Water: Nonpoint Source Success Stories
South Dakota (Section 319I - 1994)
South Dakota's nonpoint source program will take a balanced approach using four major elements-- implementation, demonstration, information and education, and research--to achieve better water quality. The programs's ultimate goal is to implement best management practices to contain nonpoint sources of water pollution. To achieve this goal, the East Dakota Water Development District worked with local city and county groups to develop and pass local ordinances to ensure groundwater and wellhead protection.
Protecting the Big Sioux Aquifer
Aquifers are significantly tied to surface waters, making them sensitive and vulnerable to both point and nonpoint source contamination. This is why the East Dakota Water Development District (EDWDD), a regional organization concerned with water issues, spearheaded a movement to learn more about aquifers, their relative sensitivity to contamination, and measures needed to protect them. The Big Sioux Aquifer and other smaller surface aquifers lie under approximately 1,000 square miles of eastern South Dakota. They supply drinking water to about one-third of the state's population.
Although no widespread pollution problem existed, studies had uncovered isolated cases of contamination. Nitrate has contaminated numerous public water supplies, and some 80 cases of methemoglobinemia (blue baby disease) have been documented, with approximately $2.6 million spent to replace or drill new wells to avoid high nitrate levels. In one study, 30 percent of the private wells tested had bacterial contamination and/or nitrate levels above safe drinking water standards.
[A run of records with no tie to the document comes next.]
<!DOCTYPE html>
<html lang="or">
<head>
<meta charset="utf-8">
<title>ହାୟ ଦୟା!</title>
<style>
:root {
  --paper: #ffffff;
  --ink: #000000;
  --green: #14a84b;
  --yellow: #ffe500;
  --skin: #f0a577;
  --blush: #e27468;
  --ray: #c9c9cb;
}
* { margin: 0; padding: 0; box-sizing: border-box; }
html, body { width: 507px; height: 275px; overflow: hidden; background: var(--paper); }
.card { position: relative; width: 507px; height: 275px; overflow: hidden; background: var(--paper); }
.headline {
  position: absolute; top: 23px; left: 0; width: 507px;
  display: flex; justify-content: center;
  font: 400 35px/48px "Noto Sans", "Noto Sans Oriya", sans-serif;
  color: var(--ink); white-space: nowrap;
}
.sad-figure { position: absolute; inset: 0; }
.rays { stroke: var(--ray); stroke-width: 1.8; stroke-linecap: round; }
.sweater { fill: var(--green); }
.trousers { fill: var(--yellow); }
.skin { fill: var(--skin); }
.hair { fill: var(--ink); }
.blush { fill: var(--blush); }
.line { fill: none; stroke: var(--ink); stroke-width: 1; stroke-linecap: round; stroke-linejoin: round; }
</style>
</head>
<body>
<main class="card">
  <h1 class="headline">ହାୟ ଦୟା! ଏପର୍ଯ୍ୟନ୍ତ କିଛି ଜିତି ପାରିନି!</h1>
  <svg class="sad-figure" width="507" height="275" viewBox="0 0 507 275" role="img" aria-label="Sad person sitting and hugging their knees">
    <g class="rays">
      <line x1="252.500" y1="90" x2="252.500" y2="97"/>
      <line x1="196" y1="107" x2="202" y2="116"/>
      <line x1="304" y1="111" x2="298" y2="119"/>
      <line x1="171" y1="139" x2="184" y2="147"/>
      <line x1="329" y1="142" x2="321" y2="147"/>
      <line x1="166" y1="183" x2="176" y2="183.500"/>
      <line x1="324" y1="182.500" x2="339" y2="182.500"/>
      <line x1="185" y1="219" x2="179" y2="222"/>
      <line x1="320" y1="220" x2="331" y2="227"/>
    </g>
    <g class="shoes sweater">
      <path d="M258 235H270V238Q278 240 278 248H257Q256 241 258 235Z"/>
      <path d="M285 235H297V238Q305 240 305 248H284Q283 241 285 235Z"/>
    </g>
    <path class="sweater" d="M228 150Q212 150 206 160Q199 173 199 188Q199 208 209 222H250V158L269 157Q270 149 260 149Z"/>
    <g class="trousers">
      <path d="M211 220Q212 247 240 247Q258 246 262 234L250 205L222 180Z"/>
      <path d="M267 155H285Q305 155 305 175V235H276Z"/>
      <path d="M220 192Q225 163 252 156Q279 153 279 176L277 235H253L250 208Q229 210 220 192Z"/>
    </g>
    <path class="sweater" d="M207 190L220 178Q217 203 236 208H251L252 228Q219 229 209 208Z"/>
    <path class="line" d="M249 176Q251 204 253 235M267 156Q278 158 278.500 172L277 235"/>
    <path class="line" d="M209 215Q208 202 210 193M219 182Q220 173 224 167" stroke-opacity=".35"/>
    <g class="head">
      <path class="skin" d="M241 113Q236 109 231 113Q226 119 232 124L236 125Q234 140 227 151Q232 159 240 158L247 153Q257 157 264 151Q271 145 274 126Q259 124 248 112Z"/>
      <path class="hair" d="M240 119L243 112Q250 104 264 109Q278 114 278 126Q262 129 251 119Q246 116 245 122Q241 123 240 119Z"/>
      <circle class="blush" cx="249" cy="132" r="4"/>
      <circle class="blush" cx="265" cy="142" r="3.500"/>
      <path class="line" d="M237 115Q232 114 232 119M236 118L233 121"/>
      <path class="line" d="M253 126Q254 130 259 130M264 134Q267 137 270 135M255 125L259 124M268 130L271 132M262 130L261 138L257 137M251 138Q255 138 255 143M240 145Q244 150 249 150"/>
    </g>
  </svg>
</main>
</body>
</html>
Clearly, a grassroots effort was needed to protect the aquifers.
With $204,996 of section 319 funds and $136,000 in in-kind contributions from citizens and other organizations, the EDWDD began the Big Sioux Aquifer Protection Project. Its goal was to protect the Big Sioux Aquifer and other sensitive shallow aquifers from contamination. Its method was to develop and pass local zoning ordinances to ensure protection.
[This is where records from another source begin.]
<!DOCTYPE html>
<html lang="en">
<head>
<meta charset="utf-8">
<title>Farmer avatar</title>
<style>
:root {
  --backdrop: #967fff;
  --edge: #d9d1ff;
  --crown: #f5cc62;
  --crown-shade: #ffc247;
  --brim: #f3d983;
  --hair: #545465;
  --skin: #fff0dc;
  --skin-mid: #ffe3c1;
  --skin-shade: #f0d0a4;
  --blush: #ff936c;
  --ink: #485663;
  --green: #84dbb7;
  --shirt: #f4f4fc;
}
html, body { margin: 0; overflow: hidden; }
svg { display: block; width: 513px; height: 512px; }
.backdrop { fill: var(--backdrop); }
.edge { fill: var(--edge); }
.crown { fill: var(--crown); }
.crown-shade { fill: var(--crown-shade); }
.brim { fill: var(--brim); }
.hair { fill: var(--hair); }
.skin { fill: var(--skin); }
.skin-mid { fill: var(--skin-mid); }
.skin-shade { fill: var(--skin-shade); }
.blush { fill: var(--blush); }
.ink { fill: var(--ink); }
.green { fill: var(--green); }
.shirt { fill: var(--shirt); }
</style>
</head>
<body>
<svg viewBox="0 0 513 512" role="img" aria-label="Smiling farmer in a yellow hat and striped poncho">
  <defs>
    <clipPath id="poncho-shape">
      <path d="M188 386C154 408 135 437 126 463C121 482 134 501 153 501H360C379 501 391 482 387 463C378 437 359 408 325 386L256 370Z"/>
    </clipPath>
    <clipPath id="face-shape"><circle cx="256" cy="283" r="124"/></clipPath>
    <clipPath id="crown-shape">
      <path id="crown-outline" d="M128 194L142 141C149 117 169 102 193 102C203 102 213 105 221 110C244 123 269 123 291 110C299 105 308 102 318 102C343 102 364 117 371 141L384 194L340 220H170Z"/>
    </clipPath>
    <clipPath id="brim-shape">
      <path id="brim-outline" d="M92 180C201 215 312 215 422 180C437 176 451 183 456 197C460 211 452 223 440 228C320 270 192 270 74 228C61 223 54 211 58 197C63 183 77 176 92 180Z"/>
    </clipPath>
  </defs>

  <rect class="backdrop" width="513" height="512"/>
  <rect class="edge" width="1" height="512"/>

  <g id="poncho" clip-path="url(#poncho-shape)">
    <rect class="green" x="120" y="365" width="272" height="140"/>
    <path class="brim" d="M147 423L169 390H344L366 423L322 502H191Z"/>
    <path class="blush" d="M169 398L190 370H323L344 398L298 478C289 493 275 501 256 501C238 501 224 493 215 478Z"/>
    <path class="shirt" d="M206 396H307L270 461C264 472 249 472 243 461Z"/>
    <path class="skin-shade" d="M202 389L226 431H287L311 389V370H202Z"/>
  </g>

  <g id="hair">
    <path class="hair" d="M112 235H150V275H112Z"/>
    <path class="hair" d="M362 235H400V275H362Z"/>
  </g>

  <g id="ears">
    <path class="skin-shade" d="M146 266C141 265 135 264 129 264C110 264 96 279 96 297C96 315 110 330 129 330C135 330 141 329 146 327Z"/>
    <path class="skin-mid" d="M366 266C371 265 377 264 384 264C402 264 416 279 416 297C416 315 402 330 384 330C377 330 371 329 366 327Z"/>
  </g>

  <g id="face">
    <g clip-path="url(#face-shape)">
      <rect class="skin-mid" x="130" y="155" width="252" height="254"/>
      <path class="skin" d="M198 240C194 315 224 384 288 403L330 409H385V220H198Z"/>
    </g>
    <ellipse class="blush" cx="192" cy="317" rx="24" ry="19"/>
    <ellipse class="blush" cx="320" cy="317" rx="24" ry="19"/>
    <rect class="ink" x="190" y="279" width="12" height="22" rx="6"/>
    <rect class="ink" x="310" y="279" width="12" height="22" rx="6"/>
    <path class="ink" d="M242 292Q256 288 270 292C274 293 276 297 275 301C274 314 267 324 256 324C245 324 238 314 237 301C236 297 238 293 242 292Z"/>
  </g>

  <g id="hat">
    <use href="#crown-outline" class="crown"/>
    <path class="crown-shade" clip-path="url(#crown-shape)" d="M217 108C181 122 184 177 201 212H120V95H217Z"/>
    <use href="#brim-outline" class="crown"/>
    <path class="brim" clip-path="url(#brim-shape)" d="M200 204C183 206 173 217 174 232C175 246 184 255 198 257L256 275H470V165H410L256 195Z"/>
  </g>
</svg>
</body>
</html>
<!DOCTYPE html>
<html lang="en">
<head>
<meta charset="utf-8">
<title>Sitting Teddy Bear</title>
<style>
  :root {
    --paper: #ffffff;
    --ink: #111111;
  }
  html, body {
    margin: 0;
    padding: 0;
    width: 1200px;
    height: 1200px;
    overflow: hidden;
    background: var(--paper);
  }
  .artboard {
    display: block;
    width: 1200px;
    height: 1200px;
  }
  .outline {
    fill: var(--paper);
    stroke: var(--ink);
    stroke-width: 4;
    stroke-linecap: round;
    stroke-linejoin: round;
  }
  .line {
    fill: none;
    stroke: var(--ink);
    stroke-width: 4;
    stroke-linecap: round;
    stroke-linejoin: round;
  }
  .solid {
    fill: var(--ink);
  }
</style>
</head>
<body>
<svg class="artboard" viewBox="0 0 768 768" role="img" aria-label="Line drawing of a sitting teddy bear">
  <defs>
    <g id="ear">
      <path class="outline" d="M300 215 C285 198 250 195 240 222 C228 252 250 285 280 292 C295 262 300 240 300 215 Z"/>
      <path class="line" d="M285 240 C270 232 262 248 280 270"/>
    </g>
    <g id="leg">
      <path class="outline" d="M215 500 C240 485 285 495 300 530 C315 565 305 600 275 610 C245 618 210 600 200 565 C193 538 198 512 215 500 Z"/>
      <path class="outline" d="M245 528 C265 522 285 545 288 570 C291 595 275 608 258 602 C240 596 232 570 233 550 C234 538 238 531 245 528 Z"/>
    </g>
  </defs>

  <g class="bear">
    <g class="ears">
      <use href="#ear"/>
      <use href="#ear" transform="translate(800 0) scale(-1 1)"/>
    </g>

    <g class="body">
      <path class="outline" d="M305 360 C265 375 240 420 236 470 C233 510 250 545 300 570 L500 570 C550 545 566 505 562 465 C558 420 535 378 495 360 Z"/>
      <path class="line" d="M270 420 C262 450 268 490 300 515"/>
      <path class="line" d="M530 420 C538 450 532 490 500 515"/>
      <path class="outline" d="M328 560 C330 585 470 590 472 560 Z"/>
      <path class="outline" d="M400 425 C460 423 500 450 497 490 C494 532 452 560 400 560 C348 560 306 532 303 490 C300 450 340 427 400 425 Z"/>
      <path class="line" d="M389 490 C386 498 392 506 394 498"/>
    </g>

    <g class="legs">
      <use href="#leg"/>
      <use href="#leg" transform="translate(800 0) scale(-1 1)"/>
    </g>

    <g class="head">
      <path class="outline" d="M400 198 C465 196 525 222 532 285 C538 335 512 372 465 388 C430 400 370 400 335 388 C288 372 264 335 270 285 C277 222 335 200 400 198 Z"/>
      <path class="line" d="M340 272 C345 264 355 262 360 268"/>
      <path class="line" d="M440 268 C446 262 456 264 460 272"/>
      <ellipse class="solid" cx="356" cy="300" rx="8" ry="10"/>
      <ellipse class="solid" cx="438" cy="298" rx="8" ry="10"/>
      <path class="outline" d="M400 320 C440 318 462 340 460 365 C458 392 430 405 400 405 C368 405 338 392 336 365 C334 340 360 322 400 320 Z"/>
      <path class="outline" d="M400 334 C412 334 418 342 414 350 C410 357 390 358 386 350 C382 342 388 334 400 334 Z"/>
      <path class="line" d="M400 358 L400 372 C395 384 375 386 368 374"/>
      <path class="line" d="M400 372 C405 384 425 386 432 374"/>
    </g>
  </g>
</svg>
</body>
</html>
Before such a project could be effective, an intensive information and education campaign was needed to inform local organizations--primarily counties and cities--and citizens about the potential problems threatening their water supplies. Through meetings with various community and other public groups, the EDWDD urged individuals and organizations to take quick, decisive action to protect their most important natural resource.
To begin the project, EDWDD identified shallow aquifers vulnerable to contamination and located 30 public water supply wells within the project area. It also gathered as much information as possible about the public water supply wells to help delineate a wellhead protection area (WHPA) for each one. The most useful information included public supply, well depth, pumpage rate, hydraulic gradient, and transmissivity.
EDWDD developed a model groundwater protection ordinance that allowed city or county zoning authorities to limit the kinds of activities within the WHPA and used it to promote the concept of groundwater protection through regulation. Over a period of two years, localities modified the model ordinance to develop ordinances to - accommodate local conditions. As of August 1993, two cities and nine counties had adopted ordinances, with several more in the process.
Local ordinances protect groundwater by limiting or prohibiting specific activities within the WHPA such as:
- New feedlots and/or manure storage facilities,
- Solid waste storage facilities--dumps and landfills,
- Deicing chemical and road salt storage,
- Car washes--oil, degreasers, and other associated contaminants,
- Open burning,
- Wastewater facilities,
- Waste oil spreading on the land,
- Storage of various hazardous or toxic chemicals such as PCBs,
- Activities associated with internal combustion engines such as auto service/repair stations and junk yards,
- Class V wells, and
- Fall application of fertilizers containing nitrogen.
Since ordinances are not designed to deal with accidents such as hazardous or toxic material spills, the City of Sioux Falls is developing a water supply contingency plan. Other communities have expressed interest in developing similar contingency plans.
To identify and address existing sources of contaminants, EDWDD undertook five additional activities under the project. They were:
- A Class V Injection Well Control Demonstration Project that identified 15 Class V wells (activities that dispose of waste, other than household, through a septic tank) and prepared measures to eventually close those wells;
- An informational video that discussed the Class V injection well issue;
- A Shallow Abandoned Well Sealing Demonstration Project to seal unused wells that could contaminate the underlying aquifer;
- A USDA Big Sioux Aquifer Water Quality Demonstration Project to demonstrate the impact of selected BMPs on water quality of groundwater; and
- A study of feedlot contaminants of shallow aquifers to track the aerial extent and magnitude of groundwater contamination from six feedlots.
Other related area activities included installing 48 monitoring wells within nine WHPAs to provide an early detection system and using the Farm*A*Syst Program to inform landowners in rural areas about threats to their domestic wells.
This protection project has clearly succeeded in limiting or preventing activities that could contaminate groundwater. The variety of activities contained in the project evoked much interest, and the project sponsor was invited to speak at a number of national and regional conferences. The concept of using ordinances to protect aquifers in urban and/or rural areas has been effectively used by other states throughout the country to protect water quality.